The General Data Protection Regulations (GDPR) is set to replace the Data Protection Directive and is expected to come into force in 2018, setting a new benchmark as the world’s most stringent data laws.
On 15th December 2015, the three European institutions agreed a historic reform of data protection regulations, establishing a harmonised, modern data protection framework to be implemented across the European Union.
We took the opportunity to catch up with Robert Clements of Assent Risk Management, who are experts in the field. See what we found out in our interview below.
What is the latest on the modification of the European Data Protection Laws?
The reform of the European Data Protection Laws officially took a step closer to completion in December of last year, when the final text for the General Data Protection Regulations was agreed.
How will the changes affect the UK and EU?
Plans reveal that the GDPR will replace the Data Protection Directive, which is currently legislated in the UK under the Data Protection Act 1998. It’s intended the changes will come into effect across the 28 EU member states, and replace domestic legislations enacted by individual member states.
Who will the changes have an impact on?
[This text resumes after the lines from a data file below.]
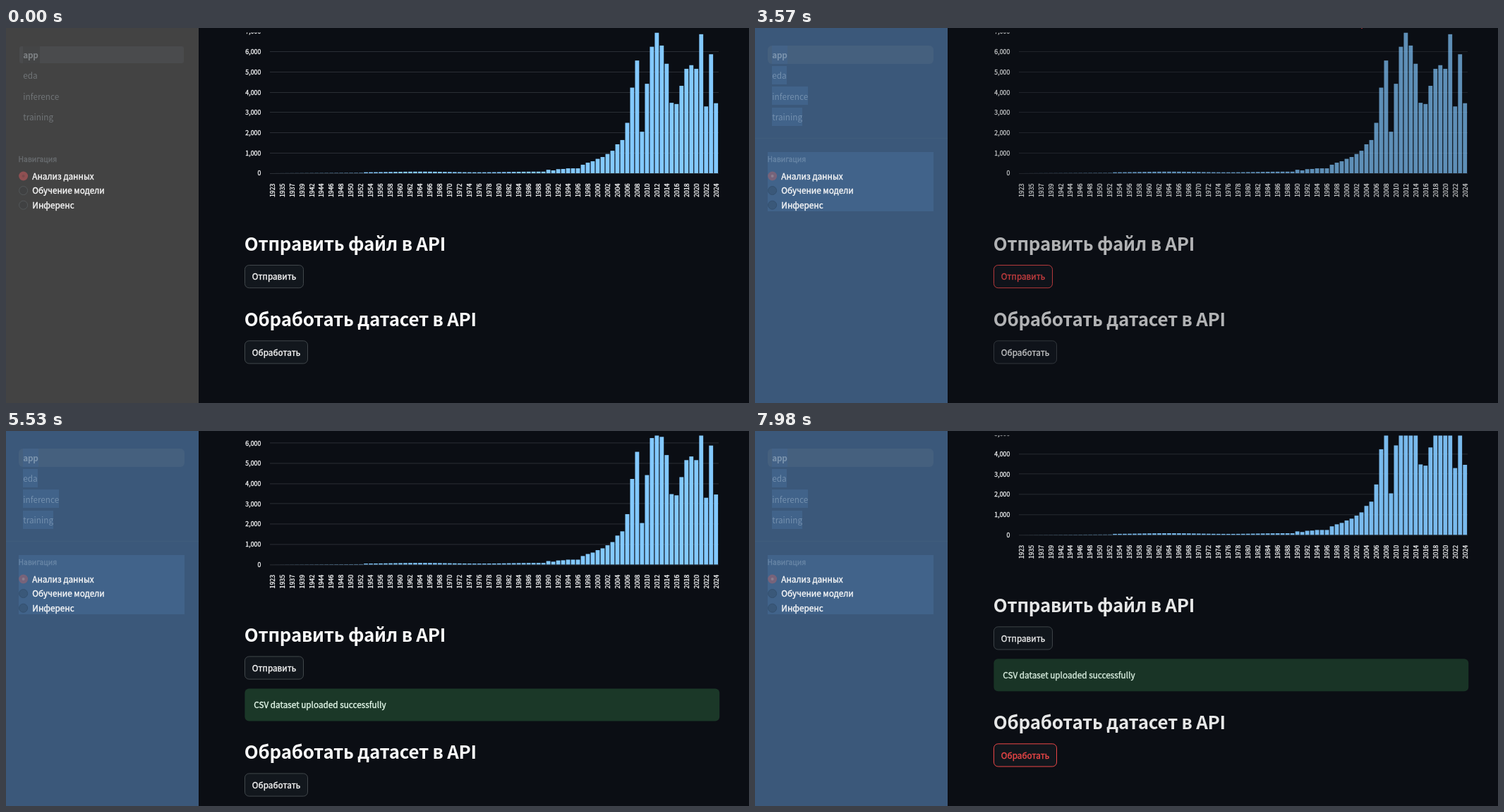
An HTML page with a canvas for the animation above (8 s loop, 1053 px wide and 532 px high).

```html
<!DOCTYPE html>
<html lang="ru">
<head>
<meta charset="utf-8">
<style>
  html, body { margin: 0; height: 100%; overflow: hidden; background: #0b0e14; }
  canvas { display: block; }
</style>
</head>
<body>
<canvas id="stage" width="1053" height="532"></canvas>
<script>
const ctx = document.getElementById('stage').getContext('2d');
const LOOP = 8000, TICK = 70;
const FAMILY = '"Noto Sans CJK JP", "Noto Sans CJK SC", "Noto Sans", sans-serif';
const RED = '#ff4b4b', WHITE = '#fafafa', BG = '#0b0e14';

// Moments of the session, in ms
const SELECT = 1120, RERUN = 2940, FRESH = 3850, UPLOADED = 4130, UNHOVER = 5040, RERUN2 = 7700;
const SUCCESS_SHIFT = 58.7;

const clamp = x => Math.min(1, Math.max(0, x));
const between = (t, a, b) => t >= a && t < b;

// Weight 500 is regular with a hairline outline; 700 is tightened to look semibold
function text(str, x, y, size, color, weight = 500, align = 'left') {
  ctx.font = `${weight === 700 ? 700 : 400} ${size}px ${FAMILY}`;
  ctx.letterSpacing = weight === 700 ? '-0.25px' : '0px';
  ctx.textAlign = align;
  ctx.fillStyle = ctx.strokeStyle = color;
  ctx.fillText(str, x, y);
  if (weight === 500) {
    ctx.lineWidth = 0.35;
    ctx.strokeText(str, x, y);
  }
}

function rect(x, y, w, h, color) {
  ctx.fillStyle = color;
  ctx.fillRect(x, y, w, h);
}

function paint(fill, stroke) {
  ctx.fillStyle = fill;
  ctx.fill();
  if (stroke) {
    ctx.lineWidth = 1;
    ctx.strokeStyle = stroke;
    ctx.stroke();
  }
}

function roundRect(x, y, w, h, r, fill, stroke) {
  ctx.beginPath();
  ctx.roundRect(x, y, w, h, r);
  paint(fill, stroke);
}

function dot(x, y, r, fill, stroke) {
  ctx.beginPath();
  ctx.arc(x, y, r, 0, 7);
  paint(fill, stroke);
}

// Chart data: near-empty early years, then the growth years one by one
const recent = [170, 140, 200, 210, 240, 240, 240, 420, 520, 590, 710, 800, 950, 1110, 1430,
  1640, 2490, 4230, 5570, 2050, 4420, 6250, 6950, 6310, 5410, 3480, 3420, 4320, 5160, 5340,
  5160, 6870, 3300, 5880, 3460];
const early = Array.from({ length: 56 }, (_, i) => i < 19 ? i * 0.9 : 62 + 16 * Math.sin((i - 24) / 3.8));
const values = [...early, ...recent];
const years = [1923, 1935, 1937, 1939];
for (let y = 1942; y <= 2024; y += 2) years.push(y);

function drawChart() {
  const zero = 206, unit = 28.7, left = 377.3, step = 6.988;
  for (let k = 0; k <= 7; k++) {
    const y = zero - k * unit;
    rect(374, Math.floor(y), 636, 1, '#2a2e35');
    text(k ? k + ',000' : '0', 361.3, y + 3.3, 8.8, '#f2f3f4', 500, 'right');
  }
  values.forEach((v, i) => {
    const h = v / 1000 * unit;
    rect(left + i * step - 2.9, zero - h, 5.8, h, '#83c9ff');
  });
  years.forEach((year, i) => {
    ctx.save();
    ctx.translate(left + i * 2 * step + 3.3, 220.5);
    ctx.rotate(-Math.PI / 2);
    text(year, 0, 0, 8.8, '#f2f3f4', 500, 'right');
    ctx.restore();
  });
}

function drawLink(x, y) {
  ctx.strokeStyle = '#a3a5a9';
  ctx.lineWidth = 1.3;
  ctx.beginPath();
  ctx.moveTo(x - 1, y - 3.3);
  ctx.lineTo(x - 3, y - 3.3);
  ctx.arc(x - 3, y, 3.3, -Math.PI / 2, Math.PI / 2, true);
  ctx.lineTo(x - 1, y + 3.3);
  ctx.moveTo(x + 1, y - 3.3);
  ctx.lineTo(x + 3, y - 3.3);
  ctx.arc(x + 3, y, 3.3, -Math.PI / 2, Math.PI / 2);
  ctx.lineTo(x + 1, y + 3.3);
  ctx.moveTo(x - 3, y);
  ctx.lineTo(x + 3, y);
  ctx.stroke();
}

const buttonStyles = {
  normal: ['#12171d', '#41474b', WHITE],
  focus: ['#12171d', RED, RED],
  active: [RED, RED, WHITE],
};

function drawSection(title, label, width, y, state) {
  text(title, 337.8, y, 25.9, WHITE, 700);
  const [fill, border, color] = buttonStyles[state];
  roundRect(338.5, y + 20.5, width, 32.2, 6, fill, border);
  text(label, 338.5 + width / 2, y + 41.2, 11.75, color, 500, 'center');
}

function drawSidebar(selected) {
  const c = selected
    ? { bg: '#3b587a', row: '#45607e', mark: '#41638a', app: '#7c94ad', link: '#7490ae',
        title: '#6886a6', ring: '#34506f', off: '#3a5879', on: '#77637a', core: '#8a7f8f' }
    : { bg: '#434343', row: '#4a4b4d', mark: '#444546', app: '#7e8285', link: '#717578',
        title: '#686c6f', ring: '#54585a', off: '#404142', on: '#8f5052', core: '#7a4a4c' };
  rect(0, 0, 273, 532, c.bg);
  if (selected) {
    roundRect(18, 25, 235, 26, 6, c.row);
    rect(24, 25, 22, 26, '#436287');
    [[54, 21], [83, 51], [113, 43]].forEach(([y, w]) => rect(24, y, w, 26, c.mark));
    rect(0, 156, 273, 1, '#405d7c');
    rect(18, 176, 235, 84, c.mark);
  } else {
    roundRect(19, 26, 233, 24, 3, c.row);
    rect(24, 26, 24, 24, c.mark);
  }
  text('app', 24.3, 42.5, 11.75, c.app, 700);
  ['eda', 'inference', 'training'].forEach((name, i) =>
    text(name, 24.3, 72 + i * 29.5, 11.75, c.link, 400));
  text('Навигация', 17.6, 190, 10.3, c.title);
  ['Анализ данных', 'Обучение модели', 'Инференс'].forEach((name, i) => {
    const y = 210 + i * 20.6;
    if (i) dot(24.6, y, 6, c.off, c.ring);
    else {
      dot(24.6, y, 6.5, c.on);
      dot(24.6, y, 2, c.core);
    }
    text(name, 37.3, y + 4.5, 11.75, WHITE);
  });
}

// Staleness fade: ease-in to a third of full opacity over one second
const stale = (t, start) => 1 - 0.67 * Math.pow(clamp((t - start) / 1000), 1.7);

function scrollAt(t) {
  if (t < 5740) {
    const p = clamp((t - 5460) / 210);
    return 64 * p * p * (3 - 2 * p);
  }
  return SUCCESS_SHIFT + 5.3 * (1 - clamp((t - 5740) / 420));
}

function sendState(t) {
  if (between(t, SELECT, 1260) || between(t, 2170, 2380)) return 'active';
  return between(t, SELECT, FRESH) ? 'focus' : 'normal';
}

function processState(t) {
  if (between(t, 7000, 7140)) return 'active';
  return t >= 6370 ? 'focus' : 'normal';
}

function draw(t) {
  rect(0, 0, 1053, 532, BG);
  drawSidebar(t >= SELECT);

  const uploaded = t >= UPLOADED;
  const fadeUntil = end => t >= RERUN2 ? stale(t, RERUN2) : t < end ? stale(t, RERUN) : 1;
  ctx.save();
  ctx.beginPath();
  ctx.rect(273, 6.5, 780, 526);
  ctx.clip();
  ctx.translate(0, -scrollAt(t));

  ctx.globalAlpha = fadeUntil(FRESH);
  drawChart();
  drawSection('Отправить файл в API', 'Отправить', 83, 316, sendState(t));
  if (between(t, FRESH, UNHOVER)) drawLink(637, 309);
  if (uploaded) {
    roundRect(338.4, 382, 672.8, 46, 6, '#1b3828');
    text('CSV dataset uploaded successfully', 351.2, 410, 11.75, '#e4f8ea');
  }

  ctx.globalAlpha = fadeUntil(UPLOADED);
  const y = 423.3 + (uploaded ? SUCCESS_SHIFT : 0);
  drawSection('Обработать датасет в API', 'Обработать', 89, y, processState(t));
  if (between(t, 5740, 6370)) drawLink(680, y - 7.2);
  ctx.restore();

  if (between(t, 3010, FRESH)) rect(859, 0, 2, 1, '#8c2a2f');
}

function frame(now) {
  draw(Math.floor(now % LOOP / TICK) * TICK);
  requestAnimationFrame(frame);
}
requestAnimationFrame(frame);
</script>
</body>
</html>
```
It’s likely that the new data protection regulations will affect the way European and non-European companies trade or store data inside Europe – affecting the ways in which they handle customer and employee data.
The average person will also benefit from more stringent laws; as the amount of personal data we allow organisations to store increases. Individuals will have more control over their data from credit card habits, social media activity and mobile devices, and so on once these changes are implemented.
Have there been any considerable debates during the reform?
The regulations will clarify the ‘Right to be Forgotten’, which has been widely debated throughout the process, including a right to know when your personal data has been hacked.
What’s the biggest change for business?
The new General Data Protection Regulations will increase the penalties companies will incur when they do not comply to €20 million or 4% of annual worldwide turnover for groups of companies; whichever is greater.
The requirements will also focus on ‘Monitoring Behaviour’ – where companies, technology and services track users’ online activities. In particular, this will affect ‘cloud’ based services which makes for an interesting political situation with America following the recent court judgement that invalidated the SafeHarbour Agreement between the EU and USA.
When should businesses start planning for the changes?
If businesses have not done so already, they should start preparing themselves for the changes now! Businesses should review the way they collect, store and share data with the new data protection regulations in mind. This will help businesses demonstrate ongoing compliance, along with having more awareness of avoiding potentially devastating fines and damage to reputation in the future when the changes come into place.
At a Glance: General Data Protection Regulation
The General Data Protection Regulation aims to enhance the level of data protection for individuals whose personal data is processed and to increase business opportunities in the digital single market; which will include a reduction in administrative burdens. The reform will include more specific rules for data controllers (those responsible for the processing of data), including the requirement of consent of the individuals concerned. Following the reform people now have a right to erase personal data and to ‘be forgotten’. To ensure proximity of legal redress, data subjects have the right for a decision of their data protection authority to be reviewed by their national court, irrespective of the member state in which the data controller is established.